Etymology[edit]

The name dol hareubang derives from the Korean word for "stone" (dol 돌), plus the Jeju dialect word hareubang (하르방), meaning "grandfather" or "senior" (harabeoji [할아버지] in Standard Korean), and was coined in the mid-20th century. Other earlier names for the statues include beoksumeori, museongmok, and useongmok. Beoksumeori, meaning shaman head, is used in the former area of Jeongui Hyeon (county), museongmok in Daejeong Hyeon and Jeongui Hyeon, and useongmok only in Jeju Hyeon. Historically, the Tamna Chronicles called them ongjungseok (옹중석/翁仲石), but this usage is unknown today.

History[edit]

A dol hareubang in the National Museum of Korea in Seoul

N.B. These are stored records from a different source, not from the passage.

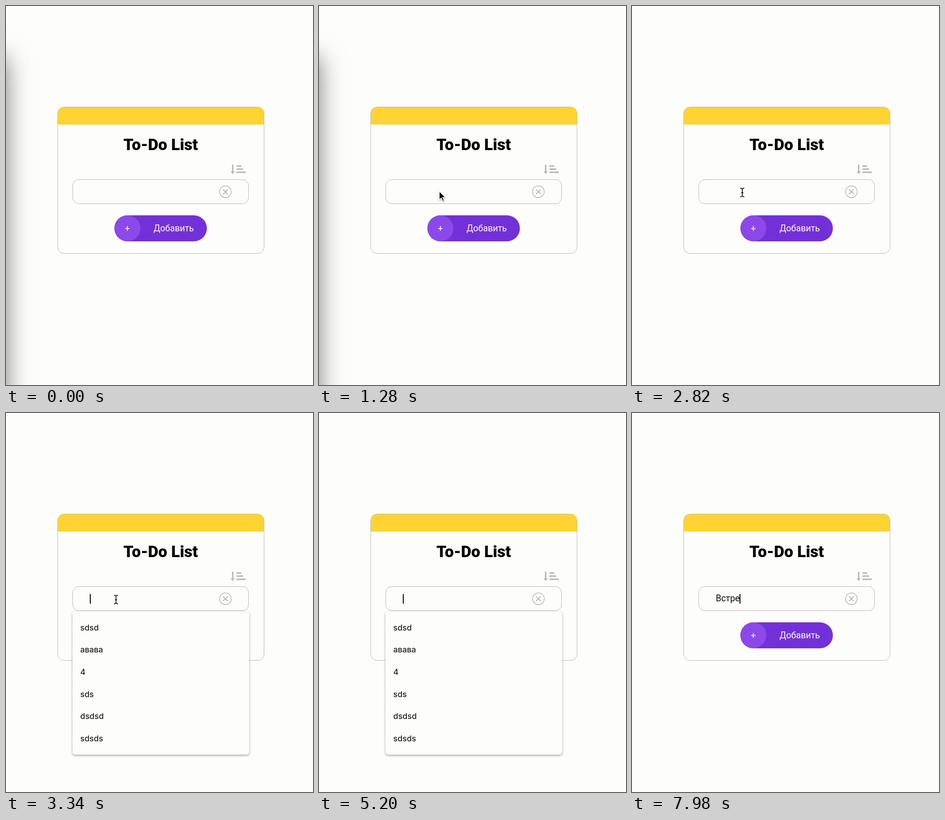
Write an HTML page that moves like this. It is 674 px wide and 831 px high and loops after 8000 ms.

```html
<!DOCTYPE html>
<html lang="ru">
<head>
<meta charset="utf-8">
<title>To-Do List</title>
<style>
  html, body { margin: 0; width: 100%; height: 100%; overflow: hidden; background: #fdfdfb; }
  * { box-sizing: border-box; }
  .stage { position: relative; width: 674px; height: 831px; overflow: hidden; background: #fdfdfb; font: 19.3px/1 Roboto, sans-serif; }
  .stage > *, .button > * { position: absolute; }
  .window-shadow { left: -300px; top: 113px; width: 300px; height: 900px; box-shadow: 0 0 50px rgba(0, 0, 0, .5); }
  .card { left: 112.5px; top: 220.5px; width: 454.5px; height: 322px; border: 1.3px solid #b7b6b3; border-radius: 14px; overflow: hidden; }
  .card::before { content: ""; display: block; height: 38.5px; background: #ffd432; }
  h1 { left: 112px; top: 284px; width: 455px; margin: 0; text-align: center; font-size: 35px; line-height: 41px; font-weight: 900; color: #000; }
  .input { left: 146px; top: 380px; width: 387px; height: 54px; padding-left: 37px; border: 1.3px solid #b5b4b9; border-radius: 14px; display: flex; align-items: center; color: #111; }
  .caret { width: 1.5px; height: 21px; background: #000; }
  .button { left: 238px; top: 459px; width: 203px; height: 57px; border-radius: 29px; background: #7430d8; color: #fff; line-height: 57px; }
  .plus { left: 0; top: 0; width: 57px; height: 57px; border-radius: 50%; background: #8c48e9; text-align: center; }
  .label { left: 86px; top: 0; }
  .list { left: 146px; top: 435px; width: 387.5px; padding: 11.5px 0 10.5px 17px; border-radius: 6px; background: #fdfdfb; box-shadow: 0 2px 5px rgba(0, 0, 0, .36); font: 500 17.6px/48.7px Inter, sans-serif; color: #202024; }
  svg { left: 0; top: 0; }
</style>
</head>
<body>
<div class="stage">
  <div class="window-shadow" id="shadow"></div>
  <div class="card"></div>
  <h1>To-Do List</h1>
  <div class="input"><span id="typed"></span><span class="caret" id="caret"></span></div>
  <div class="button"><span class="plus">+</span><span class="label">Добавить</span></div>
  <svg width="674" height="831" fill="none">
    <path fill="#b9b9b9" d="M496 348h3.2v14.5h3.3L497.6 368.5 493 362.5h3zM506 349.2h10.5v3.2H506zM506 356h14.5v3.2H506zM506 363h20.5v3.3H506z"/>
    <g stroke="#b6b6b9">
      <circle cx="481.7" cy="407.3" r="12.8" stroke-width="1.6"/>
      <path stroke-width="2" d="M476.5 402.1l10.4 10.4m0-10.4l-10.4 10.4"/>
    </g>
  </svg>
  <div class="list" id="list"></div>
  <svg width="674" height="831" fill="none">
    <path id="arrow" fill="#000" stroke="#fff" stroke-width="1.6" style="filter: drop-shadow(0 1px 1.5px rgba(0,0,0,.35))" d="M0 0V19.2L4.4 15.1 7.6 22.6 11 21.1 7.8 13.8H13.6Z"/>
    <path id="beam" stroke="#000" stroke-width="1.6" d="M-4.5-9.5Q0-9.5 0-6.5Q0-9.5 4.5-9.5M0-7V7M-4.5 9.5Q0 9.5 0 6.5Q0 9.5 4.5 9.5M-2.5.5H2.5"/>
  </svg>
</div>
<script>
  const LOOP = 8000, FOCUS = 2900, HIDE_BEAM = 3650, BLINK = 500;
  const word = "Встре";
  const keyTimes = [5700, 6400, 7050, 7600, 7850];
  const history = ["sdsd", "авава", "4", "sds", "dsdsd", "sdsds"];
  const el = id => document.getElementById(id);
  const [shadow, typed, caret, list, arrow, beam] =
    ["shadow", "typed", "caret", "list", "arrow", "beam"].map(el);

  const progress = (t, from, to) => Math.min(1, Math.max(0, (t - from) / (to - from)));
  const smooth = p => p * p * (3 - 2 * p);
  const mix = (a, b, p) => a + (b - a) * p;
  const show = (node, visible) => node.style.visibility = visible ? "visible" : "hidden";
  const place = (node, x, y) => node.setAttribute("transform", `translate(${x} ${y})`);

  let shownItems = "";
  function setItems(items) {
    const key = items.join("\n");
    if (key !== shownItems) {
      list.replaceChildren(...items.map(text => {
        const row = document.createElement("div");
        row.textContent = text;
        return row;
      }));
      shownItems = key;
    }
    show(list, items.length > 0);
  }

  function draw(t) {
    shadow.style.opacity = 1 - smooth(progress(t, 1480, 1800));

    const enter = smooth(progress(t, 350, 1000));
    const leave = smooth(progress(t, 2550, 2850));
    const x = mix(mix(-16, 264, enter), 241.5, leave);
    const y = mix(mix(164, 406, enter), 409, leave);
    place(arrow, x, y);
    place(beam, x, y);
    show(arrow, t < 2700);
    show(beam, t >= 2700 && t < HIDE_BEAM);

    const count = keyTimes.filter(time => t >= time).length;
    typed.textContent = word.slice(0, count);
    const lastInput = count ? keyTimes[count - 1] : FOCUS;
    show(caret, t >= FOCUS && (t - lastInput) % (2 * BLINK) < BLINK);

    setItems(t < FOCUS || count > 1 ? [] : count ? ["ваа"] : history);
  }

  const start = performance.now();
  function tick() {
    draw((performance.now() - start) % LOOP);
    requestAnimationFrame(tick);
  }
  draw(0);
  requestAnimationFrame(tick);
</script>
</body>
</html>
```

There are three main theories as to the origin of dol hareubangs: either that they were introduced by visitors from the sea, that they are a counterpart to the jangseungs (totem poles) of mainland Korea, or that they spread with shamanic mushroom culture.[citation needed] Jangseungs are also called beoksu in southern Korea, and this similarity with the name beoksumeori lends credence to the second theory.

Dol hareubangs produced from 1763 to 1765 once stood outside the eastern, western, and southern gates of the Jeju City fortress as guardian deities.

Mushroom theory[edit]

Halla San has been named in Chinese literature as one of the Sam Shin San (삼신산/ 三神山), or one of the Three Spirit Mountains. These mountains are considered gateways to the spirit world and have the Amanita muscaria growing in abundance. This mushroom is well known by the Siberians and is a possible origin for the stone grandfather.

This theory lends that powerful shamans descending from the North established a magic mushroom cult on the island in which stone grandfathers were set at the sides of thresholds to prevent the entry of unwanted spirits.

The mushroom and its related imagery have had great importance in Korea, visible in ancient crowns, funeral urns, and the Ship Jang Saeng Do (십장생도). The dol hareubangs are a form of political propaganda, representations of the sacred powers of the mushroom, its associated deity, and attesting to the power of the shamans.

Dol hareubangs today[edit]

A dol hareubang at Hyeopjae Beach on Jeju Island

Dol hareubangs have become the symbol of Jeju Island, and replicas of various sizes are sold as tourist souvenirs. The statues are sometimes sold as sources of fertility, and small replicas are sometimes given to women with fertility problems. The origin of this may have more to do with Jeju Do's present-day status as a "honeymoon island" than tradition.

See also[edit]

External links[edit]